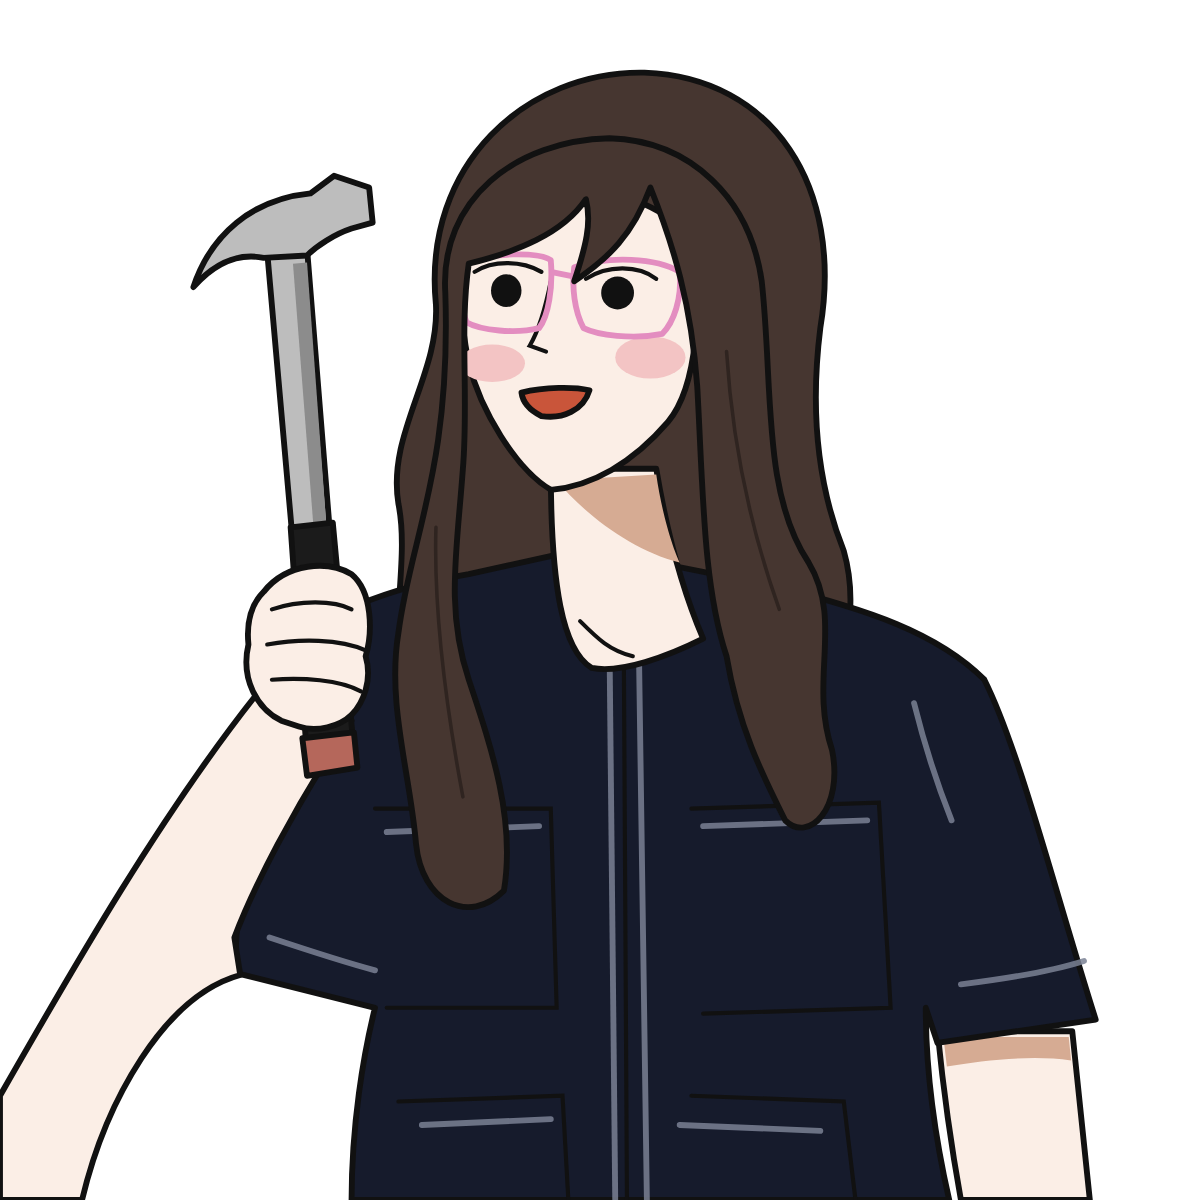
<!DOCTYPE html>
<html lang="en">
<head>
<meta charset="utf-8">
<title>Woman with Hammer</title>
<style>
  :root {
    --paper: #ffffff;
    --ink: #111111;
    --hair: #463630;
    --hair-shade: #2f2420;
    --skin: #fbeee6;
    --skin-shade: #d6ab93;
    --blush: #f3c4c4;
    --glasses: #e38dc0;
    --mouth: #c9553a;
    --coverall: #161b2c;
    --coverall-seam: #7a8194;
    --steel: #bdbdbd;
    --steel-shade: #8c8c8c;
    --grip: #1b1b1b;
    --grip-cap: #b5675b;
  }
  html, body { margin: 0; padding: 0; overflow: hidden; background: var(--paper); font-family: sans-serif; }
  .artboard { display: block; width: 1200px; height: 1200px; }
  .line { stroke: var(--ink); stroke-width: 5; stroke-linejoin: round; stroke-linecap: round; }
  .thin { stroke: var(--ink); stroke-width: 3.5; fill: none; stroke-linecap: round; }
  .seam { stroke: var(--coverall-seam); stroke-width: 5; fill: none; stroke-linecap: round; opacity: .85; }
</style>
</head>
<body>
<svg class="artboard" viewBox="0 0 1024 1024" width="1200" height="1200" role="img" aria-label="Illustrated woman with long brown hair and pink glasses holding a hammer, wearing a navy work coverall">
  <rect width="1024" height="1024" fill="var(--paper)"/>

  <!-- back hair mass -->
  <path id="hair-back" class="line" fill="var(--hair)" d="M372 260 C360 140 450 60 550 62 C660 66 720 160 700 280 C690 360 700 420 720 470 C740 540 700 590 715 650 C725 700 700 730 680 720 L640 700 L600 720 C560 700 430 740 400 770 C380 790 340 760 350 720 C330 690 360 640 345 600 C330 540 350 480 340 430 C330 370 375 320 372 260 Z"/>

  <!-- right arm (viewer right) -->
  <path id="arm-right" class="line" fill="var(--skin)" d="M800 880 L915 880 C920 930 925 980 930 1024 L820 1024 C812 980 805 930 800 880 Z"/>
  <path fill="var(--skin-shade)" d="M805 885 L912 885 L914 905 C880 900 840 905 808 910 Z"/>

  <!-- coverall body -->
  <path id="coverall" class="line" fill="var(--coverall)" d="M230 560 C280 520 340 500 400 490 L490 470 L560 480 L660 500 C740 520 800 540 840 580 C870 640 900 760 935 870 L800 890 L790 860 C790 920 800 980 810 1024 L300 1024 C300 960 310 900 320 860 L200 830 C205 740 210 640 230 560 Z"/>
  <g class="seam">
    <path d="M230 800 C260 810 290 820 320 828"/>
    <path d="M820 840 C860 835 900 828 925 820"/>
    <path d="M780 600 C790 640 800 670 812 700"/>
    <path d="M330 710 L460 705"/>
    <path d="M600 705 L740 700"/>
    <path d="M360 960 L470 955"/>
    <path d="M580 960 L700 965"/>
    <path d="M520 540 L525 1024"/>
    <path d="M545 540 L552 1024"/>
  </g>
  <!-- pockets -->
  <g class="thin">
    <path d="M320 690 L470 690 L475 860 L330 860"/>
    <path d="M590 690 L750 685 L760 860 L600 865"/>
    <path d="M340 940 L480 935 L485 1024"/>
    <path d="M590 935 L720 940 L730 1024"/>
    <path d="M532 500 L535 1024"/>
  </g>

  <!-- neck -->
  <path id="neck" class="line" fill="var(--skin)" d="M470 400 L560 400 C570 460 585 510 600 545 C570 560 530 575 505 570 C480 555 470 500 470 400 Z"/>
  <path fill="var(--skin-shade)" d="M475 410 L560 405 C565 440 575 470 580 480 C540 470 500 440 475 410 Z"/>
  <path class="thin" d="M495 530 C510 545 520 555 540 560"/>

  <!-- face -->
  <path id="face" class="line" fill="var(--skin)" d="M395 200 C420 150 520 140 590 200 C600 260 595 330 570 360 C540 395 505 415 470 418 C440 400 410 350 400 310 C392 270 390 230 395 200 Z"/>
  <ellipse cx="420" cy="310" rx="28" ry="16" fill="var(--blush)"/>
  <ellipse cx="555" cy="305" rx="30" ry="18" fill="var(--blush)"/>

  <!-- eyes -->
  <g id="eyes">
    <path class="thin" d="M405 232 C420 222 445 222 462 232"/>
    <ellipse cx="432" cy="248" rx="13" ry="14" fill="var(--ink)"/>
    <path class="thin" d="M500 238 C518 226 545 226 560 238"/>
    <ellipse cx="527" cy="250" rx="14" ry="14" fill="var(--ink)"/>
    <path class="thin" d="M470 240 C465 265 458 285 452 295 L466 300"/>
  </g>

  <!-- glasses -->
  <g id="glasses" fill="none" stroke="var(--glasses)" stroke-width="5" stroke-linejoin="round">
    <path d="M392 225 C420 215 460 215 470 222 C472 245 468 270 460 280 C440 285 410 282 398 275 C392 258 390 240 392 225 Z"/>
    <path d="M490 228 C520 218 560 220 580 232 C582 255 575 275 565 285 C540 290 510 286 498 280 C490 265 488 245 490 228 Z"/>
    <path d="M470 232 L490 236"/>
    <path d="M580 240 L600 250"/>
  </g>

  <!-- mouth -->
  <path id="mouth" class="line" fill="var(--mouth)" d="M445 335 C465 330 490 330 503 333 C498 350 480 358 462 355 C452 350 446 343 445 335 Z"/>

  <!-- front hair: bangs and side locks -->
  <path id="hair-front" class="line" fill="var(--hair)" d="M380 250 C375 170 440 120 520 118 C590 120 640 170 650 240 C660 330 650 420 690 480 C720 530 690 580 710 640 C720 690 690 720 670 700 C650 660 630 620 620 560 C600 500 600 420 595 330 C590 260 575 210 555 160 C540 200 520 220 490 240 C500 210 505 190 500 170 C480 200 440 215 400 225 C392 280 400 340 395 400 C390 470 380 520 400 580 C420 640 440 700 430 760 C400 790 360 770 355 720 C350 660 330 600 340 540 C350 460 385 400 380 250 Z"/>
  <g stroke="var(--hair-shade)" stroke-width="3" fill="none" stroke-linecap="round">
    <path d="M620 300 C625 380 640 450 665 520"/>
    <path d="M372 450 C370 520 380 600 395 680"/>
  </g>

  <!-- raised arm -->
  <path id="arm-left" class="line" fill="var(--skin)" d="M0 935 C60 830 140 690 225 585 L300 615 C250 690 215 760 200 800 L205 832 C140 850 90 940 70 1024 L0 1024 Z"/>

  <!-- hammer -->
  <g id="hammer">
    <path class="line" fill="var(--steel)" d="M228 215 L262 212 L282 460 L250 464 Z"/>
    <path fill="var(--steel-shade)" d="M250 225 L262 224 L279 455 L268 456 Z"/>
    <path class="line" fill="var(--grip)" d="M248 450 L284 446 L302 640 L262 646 Z"/>
    <path class="line" fill="var(--grip-cap)" d="M258 630 L302 625 L305 655 L262 662 Z"/>
    <path class="line" fill="var(--steel)" d="M165 245 C180 200 215 170 265 165 L285 150 L315 160 L318 190 L300 195 C285 200 270 210 262 218 L225 220 C200 215 180 228 165 245 Z"/>
  </g>

  <!-- hand gripping handle -->
  <path id="hand" class="line" fill="var(--skin)" d="M225 505 C245 480 280 478 300 490 C318 505 318 540 312 560 C318 580 310 600 300 610 C290 620 270 625 255 620 L240 615 C220 605 205 580 212 550 C210 530 215 515 225 505 Z"/>
  <g class="thin">
    <path d="M232 520 C255 512 285 512 300 520"/>
    <path d="M228 550 C255 545 290 545 312 555"/>
    <path d="M232 580 C258 578 290 580 308 590"/>
  </g>
</svg>
</body>
</html>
++++
> Directions
Whenever a line in the records contains the word "body", copy that line.

> Task output
  html, body { margin: 0; padding: 0; overflow: hidden; background: var(--paper); font-family: sans-serif; }
<body>
  <!-- coverall body -->
</body>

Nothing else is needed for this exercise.